  24. Major Kong Says:

    @Glen.h

    I would have no problem exporting high-value goods to China. We do that with Boeing (although China is working to develop their aviation industry).

    If all we're going to do is export raw materials and then import finished goods – that's the economic definition of a "colony".

  25. bb in GA Says:

    @Both Sides

    Thanks for the kind words, but don’t forget who I am. Although our Venn diagrams intersect occasionally (since some libertarian-conservative and liberal positions are similar) I still manage to “Piss off the Posse’” merely by existing.

    Every once in awhile, I will intentionally do some tail twisting (it’s that reptilian troll nature that all conservatives are born with :-) ), but not usually.

    //bb

  26. Joseph Nobles Says:

    And Mitt Romney was cracking open American companies like walnuts to get rich and send the jobs to China faster.

  27. DS Says:
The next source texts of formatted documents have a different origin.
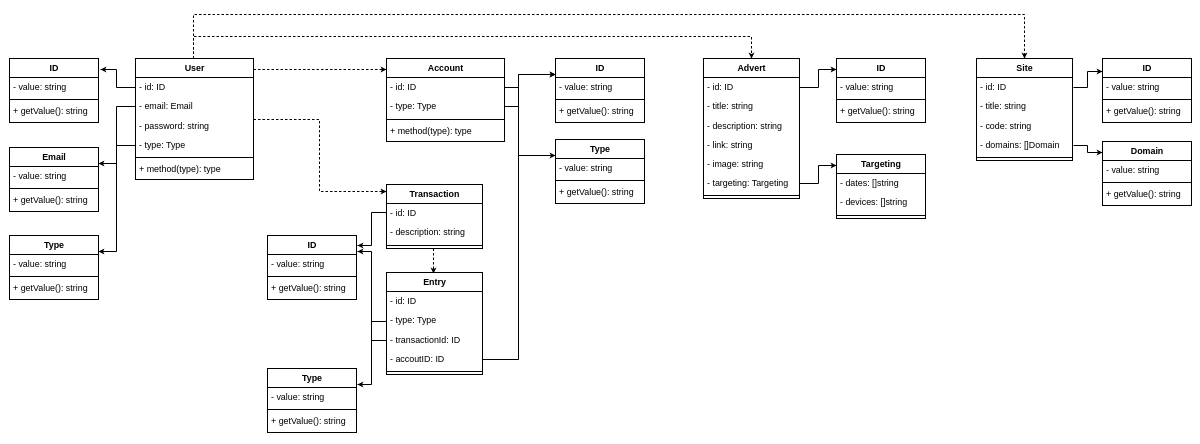
<!DOCTYPE html>
<html lang="en">
<head>
<meta charset="utf-8">
<title>Class diagram</title>
<style>
:root { --ink: #000; --paper: #fff; --row: 19.2px; }
* { box-sizing: border-box; margin: 0; padding: 0; }
body { background: var(--paper); overflow: hidden; }
.diagram {
  position: relative; width: 1200px; height: 444px; overflow: hidden;
  background: var(--paper); color: var(--ink);
  font: 8.9px/var(--row) "Liberation Sans", Arial, sans-serif;
}
.links { position: absolute; left: 0; top: 0; }
.link { fill: none; stroke: var(--ink); stroke-width: 1; marker-end: url(#arrow); }
.depends { stroke-dasharray: 2.5 2; }
.class {
  position: absolute; left: var(--x); top: var(--y); width: 90px;
  display: flex; flex-direction: column;
  border: 1px solid var(--ink); background: var(--paper); white-space: nowrap;
}
.mid { width: 97px; }
.wide { width: 119px; }
.class h2 {
  height: var(--row); border-bottom: 1px solid var(--ink);
  font-size: inherit; font-weight: 700; text-align: center;
}
.class ul { list-style: none; }
.class li { height: var(--row); padding-left: 3px; }
.methods { position: relative; padding-top: 5px; }
.methods::before {
  content: ""; position: absolute; left: 0; right: 0; top: 2px;
  border-top: 1px solid var(--ink);
}
</style>
</head>
<body>
<main class="diagram">
  <svg class="links" width="1200" height="444" viewBox="0 0 1200 444" aria-hidden="true">
    <defs>
      <marker id="arrow" markerUnits="userSpaceOnUse" markerWidth="8" markerHeight="8" refX="7" refY="4" orient="auto">
        <path d="M7 4L1 1L2.5 4L1 7Z"/>
      </marker>
    </defs>
    <g transform="translate(.5 .5)">
      <g class="user-links">
        <path class="link" d="M135 87H116V69H100"/>
        <path class="link" d="M135 106H116V163H98"/>
        <path class="link" d="M135 145H116V251H98"/>
        <path class="link depends" d="M193 58V14H1024V58"/>
        <path class="link depends" d="M193 58V36H751V58"/>
        <path class="link depends" d="M253 69H386"/>
        <path class="link depends" d="M253 119H319V191H386"/>
      </g>
      <g class="account-links">
        <path class="link" d="M504 87H518V74H555"/>
        <path class="link" d="M504 106H518V155H555"/>
      </g>
      <g class="transaction-links">
        <path class="link" d="M386 212H371V245H357"/>
        <path class="link depends" d="M433 248V273"/>
      </g>
      <g class="entry-links">
        <path class="link" d="M386 340H371V251H357"/>
        <path class="link" d="M386 321H371V384H357"/>
        <path class="link" d="M482 359H518V74H555"/>
      </g>
      <g class="advert-links">
        <path class="link" d="M799 87H818V69H836"/>
        <path class="link" d="M799 183H818V165H836"/>
      </g>
      <g class="site-links">
        <path class="link" d="M1073 87H1087V71H1102"/>
        <path class="link" d="M1073 145H1087V152H1102"/>
      </g>
    </g>
  </svg>

  <section class="class" style="--x:9px;--y:58px">
    <h2>ID</h2>
    <ul><li>- value: string</li></ul>
    <ul class="methods"><li>+ getValue(): string</li></ul>
  </section>
  <section class="class" style="--x:9px;--y:147px">
    <h2>Email</h2>
    <ul><li>- value: string</li></ul>
    <ul class="methods"><li>+ getValue(): string</li></ul>
  </section>
  <section class="class" style="--x:9px;--y:235px">
    <h2>Type</h2>
    <ul><li>- value: string</li></ul>
    <ul class="methods"><li>+ getValue(): string</li></ul>
  </section>

  <section class="class wide" style="--x:135px;--y:58px">
    <h2>User</h2>
    <ul>
      <li>- id: ID</li>
      <li>- email: Email</li>
      <li>- password: string</li>
      <li>- type: Type</li>
    </ul>
    <ul class="methods"><li>+ method(type): type</li></ul>
  </section>

  <section class="class" style="--x:267px;--y:235px">
    <h2>ID</h2>
    <ul><li>- value: string</li></ul>
    <ul class="methods"><li>+ getValue(): string</li></ul>
  </section>
  <section class="class" style="--x:267px;--y:368px">
    <h2>Type</h2>
    <ul><li>- value: string</li></ul>
    <ul class="methods"><li>+ getValue(): string</li></ul>
  </section>

  <section class="class wide" style="--x:386px;--y:58px">
    <h2>Account</h2>
    <ul>
      <li>- id: ID</li>
      <li>- type: Type</li>
    </ul>
    <ul class="methods"><li>+ method(type): type</li></ul>
  </section>
  <section class="class mid" style="--x:386px;--y:184px">
    <h2>Transaction</h2>
    <ul>
      <li>- id: ID</li>
      <li>- description: string</li>
    </ul>
    <ul class="methods"></ul>
  </section>
  <section class="class mid" style="--x:386px;--y:272px">
    <h2>Entry</h2>
    <ul>
      <li>- id: ID</li>
      <li>- type: Type</li>
      <li>- transactionId: ID</li>
      <li>- accoutID: ID</li>
    </ul>
    <ul class="methods"></ul>
  </section>

  <section class="class" style="--x:555px;--y:58px">
    <h2>ID</h2>
    <ul><li>- value: string</li></ul>
    <ul class="methods"><li>+ getValue(): string</li></ul>
  </section>
  <section class="class" style="--x:555px;--y:139px">
    <h2>Type</h2>
    <ul><li>- value: string</li></ul>
    <ul class="methods"><li>+ getValue(): string</li></ul>
  </section>

  <section class="class mid" style="--x:703px;--y:58px">
    <h2>Advert</h2>
    <ul>
      <li>- id: ID</li>
      <li>- title: string</li>
      <li>- description: string</li>
      <li>- link: string</li>
      <li>- image: string</li>
      <li>- targeting: Targeting</li>
    </ul>
    <ul class="methods"></ul>
  </section>
  <section class="class" style="--x:836px;--y:58px">
    <h2>ID</h2>
    <ul><li>- value: string</li></ul>
    <ul class="methods"><li>+ getValue(): string</li></ul>
  </section>
  <section class="class" style="--x:836px;--y:154px">
    <h2>Targeting</h2>
    <ul>
      <li>- dates: []string</li>
      <li>- devices: []string</li>
    </ul>
    <ul class="methods"></ul>
  </section>

  <section class="class mid" style="--x:976px;--y:58px">
    <h2>Site</h2>
    <ul>
      <li>- id: ID</li>
      <li>- title: string</li>
      <li>- code: string</li>
      <li>- domains: []Domain</li>
    </ul>
    <ul class="methods"></ul>
  </section>
  <section class="class" style="--x:1102px;--y:58px">
    <h2>ID</h2>
    <ul><li>- value: string</li></ul>
    <ul class="methods"><li>+ getValue(): string</li></ul>
  </section>
  <section class="class" style="--x:1102px;--y:141px">
    <h2>Domain</h2>
    <ul><li>- value: string</li></ul>
    <ul class="methods"><li>+ getValue(): string</li></ul>
  </section>
</main>
</body>
</html>
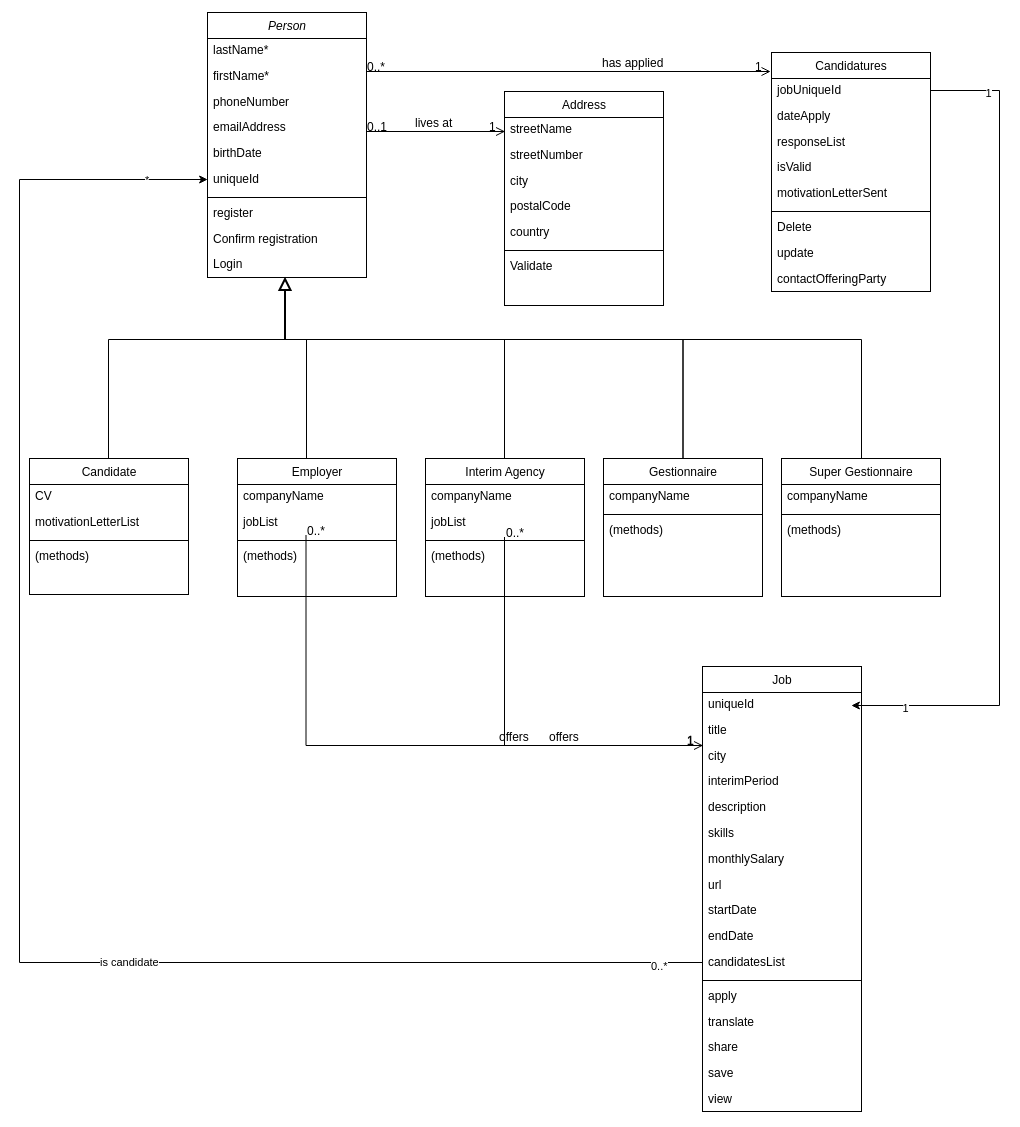
<!DOCTYPE html>
<html lang="en">
<head>
<meta charset="utf-8">
<title>Recruitment class diagram</title>
<style>
:root { --ink: #000; --paper: #fff; --row: 25.8px; }
* { box-sizing: border-box; margin: 0; padding: 0; }
body { background: var(--paper); }
.diagram { position: relative; width: 1020px; height: 1127px; overflow: hidden; background: var(--paper); color: var(--ink); font: 12px/1 "Liberation Sans", Arial, sans-serif; }
.class { position: absolute; width: 160px; display: flex; flex-direction: column; border: 1px solid var(--ink); background: var(--paper); }
.class h2 { flex: none; height: 26px; font-size: 12px; font-weight: 400; line-height: 26px; text-align: center; border-bottom: 1px solid var(--ink); }
.class ul { list-style: none; padding-left: 5px; }
.class li { height: var(--row); line-height: var(--row); white-space: nowrap; }
.attributes { margin-top: -1px; }
.class hr { flex: none; border: 0; border-top: 1px solid var(--ink); margin: 4px 0 3px; }
.abstract h2 { font-style: italic; }
.person { left: 207px; top: 12px; height: 266px; }
.address { left: 504px; top: 91px; height: 215px; }
.candidatures { left: 771px; top: 52px; height: 240px; }
.candidate { left: 29px; top: 458px; height: 137px; }
.employer { left: 237px; top: 458px; height: 139px; }
.agency { left: 425px; top: 458px; height: 139px; }
.manager { left: 603px; top: 458px; height: 139px; }
.super-manager { left: 781px; top: 458px; height: 139px; }
.job { left: 702px; top: 666px; height: 446px; }
.connectors { position: absolute; left: 0; top: 0; fill: none; stroke: var(--ink); }
.solid { fill: var(--ink); }
.hollow { fill: var(--paper); stroke-width: 2; }
.label { position: absolute; line-height: 14px; white-space: nowrap; }
.on-line { font-size: 11px; line-height: 13px; background: var(--paper); }
.strong { -webkit-text-stroke: 0.4px var(--ink); }
</style>
</head>
<body>
<main class="diagram">
  <section class="class abstract person">
    <h2>Person</h2>
    <ul class="attributes"><li>lastName*</li><li>firstName*</li><li>phoneNumber</li><li>emailAddress</li><li>birthDate</li><li>uniqueId</li></ul>
    <hr>
    <ul class="methods"><li>register</li><li>Confirm registration</li><li>Login</li></ul>
  </section>
  <section class="class address">
    <h2>Address</h2>
    <ul class="attributes"><li>streetName</li><li>streetNumber</li><li>city</li><li>postalCode</li><li>country</li></ul>
    <hr>
    <ul class="methods"><li>Validate</li></ul>
  </section>
  <section class="class candidatures">
    <h2>Candidatures</h2>
    <ul class="attributes"><li>jobUniqueId</li><li>dateApply</li><li>responseList</li><li>isValid</li><li>motivationLetterSent</li></ul>
    <hr>
    <ul class="methods"><li>Delete</li><li>update</li><li>contactOfferingParty</li></ul>
  </section>
  <section class="class candidate">
    <h2>Candidate</h2>
    <ul class="attributes"><li>CV</li><li>motivationLetterList</li></ul>
    <hr>
    <ul class="methods"><li>(methods)</li></ul>
  </section>
  <section class="class employer">
    <h2>Employer</h2>
    <ul class="attributes"><li>companyName</li><li>jobList</li></ul>
    <hr>
    <ul class="methods"><li>(methods)</li></ul>
  </section>
  <section class="class agency">
    <h2>Interim Agency</h2>
    <ul class="attributes"><li>companyName</li><li>jobList</li></ul>
    <hr>
    <ul class="methods"><li>(methods)</li></ul>
  </section>
  <section class="class manager">
    <h2>Gestionnaire</h2>
    <ul class="attributes"><li>companyName</li></ul>
    <hr>
    <ul class="methods"><li>(methods)</li></ul>
  </section>
  <section class="class super-manager">
    <h2>Super Gestionnaire</h2>
    <ul class="attributes"><li>companyName</li></ul>
    <hr>
    <ul class="methods"><li>(methods)</li></ul>
  </section>
  <section class="class job">
    <h2>Job</h2>
    <ul class="attributes"><li>uniqueId</li><li>title</li><li>city</li><li>interimPeriod</li><li>description</li><li>skills</li><li>monthlySalary</li><li>url</li><li>startDate</li><li>endDate</li><li>candidatesList</li></ul>
    <hr>
    <ul class="methods"><li>apply</li><li>translate</li><li>share</li><li>save</li><li>view</li></ul>
  </section>

  <svg class="connectors" width="1020" height="1127" viewBox="0 0 1020 1127" aria-hidden="true">
    <defs>
      <path id="open-arrow" d="M-8 -4 L0 0 L-8 4"/>
      <path id="solid-arrow" class="solid" d="M0 0 L-7 -3.5 L-5 0 L-7 3.5 Z"/>
    </defs>
    <g id="inheritance">
      <path d="M108.5 458V339.5H861.5V458M306.5 339.5V458M504.5 339.5V458"/>
      <path d="M683 339.5V458" stroke-width="1.5"/>
      <path d="M285 339.5V290" stroke-width="2"/>
      <path class="hollow" d="M285 279L290.5 290H279.5Z"/>
    </g>
    <g id="has-applied"><path d="M366 71.5H769"/><use href="#open-arrow" x="769.5" y="71.5"/></g>
    <g id="lives-at"><path d="M366 131.5H504"/><use href="#open-arrow" x="504" y="131.5"/></g>
    <g id="offers">
      <path d="M306 535V745.5H702M504.5 537V745.5"/>
      <use href="#open-arrow" x="702" y="745.5"/>
    </g>
    <g id="candidature-job"><path d="M930 90.5H999.5V705.5H854"/><use href="#solid-arrow" transform="translate(852.5 705.5) rotate(180)"/></g>
    <g id="is-candidate"><path d="M702 962.5H19.5V179.5H205"/><use href="#solid-arrow" x="206.5" y="179.5"/></g>
  </svg>

  <span class="label" style="left:367px;top:60px">0..*</span>
  <span class="label" style="left:602px;top:56px">has applied</span>
  <span class="label" style="left:755px;top:60px">1</span>
  <span class="label" style="left:367px;top:120px">0..1</span>
  <span class="label" style="left:415px;top:116px">lives at</span>
  <span class="label" style="left:489px;top:120px">1</span>
  <span class="label" style="left:307px;top:524px">0..*</span>
  <span class="label" style="left:506px;top:526px">0..*</span>
  <span class="label" style="left:499px;top:730px">offers</span>
  <span class="label" style="left:549px;top:730px">offers</span>
  <span class="label strong" style="left:687px;top:734px">1</span>
  <span class="label on-line" style="left:985.5px;top:87px">1</span>
  <span class="label on-line" style="left:902.5px;top:702px">1</span>
  <span class="label on-line" style="left:145px;top:174px">*</span>
  <span class="label on-line" style="left:100px;top:956px">is candidate</span>
  <span class="label on-line" style="left:651px;top:960px">0..*</span>
</main>
</body>
</html>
    Totally agree with this. But I noticed that you don't mention how it runs the other way as well. 'Buy American' provisions are impermissible under NAFTA and yet I don't hear a lot of people complaining when workers in Ontario lose their jobs because it is less expensive to move a factory to bumbfuck South Carolina or Alabama and pay people $15/hour for jobs that used to pay $30. China may have the US bent over a barrel when it comes to trade regulations but the US also uses its status within NAFTA to circumvent a whole variety of provisions as well (see: softwood lumber tariffs, which numerous NAFTA commissions has found the United States to be in violation of, and yet nothing is done about it.)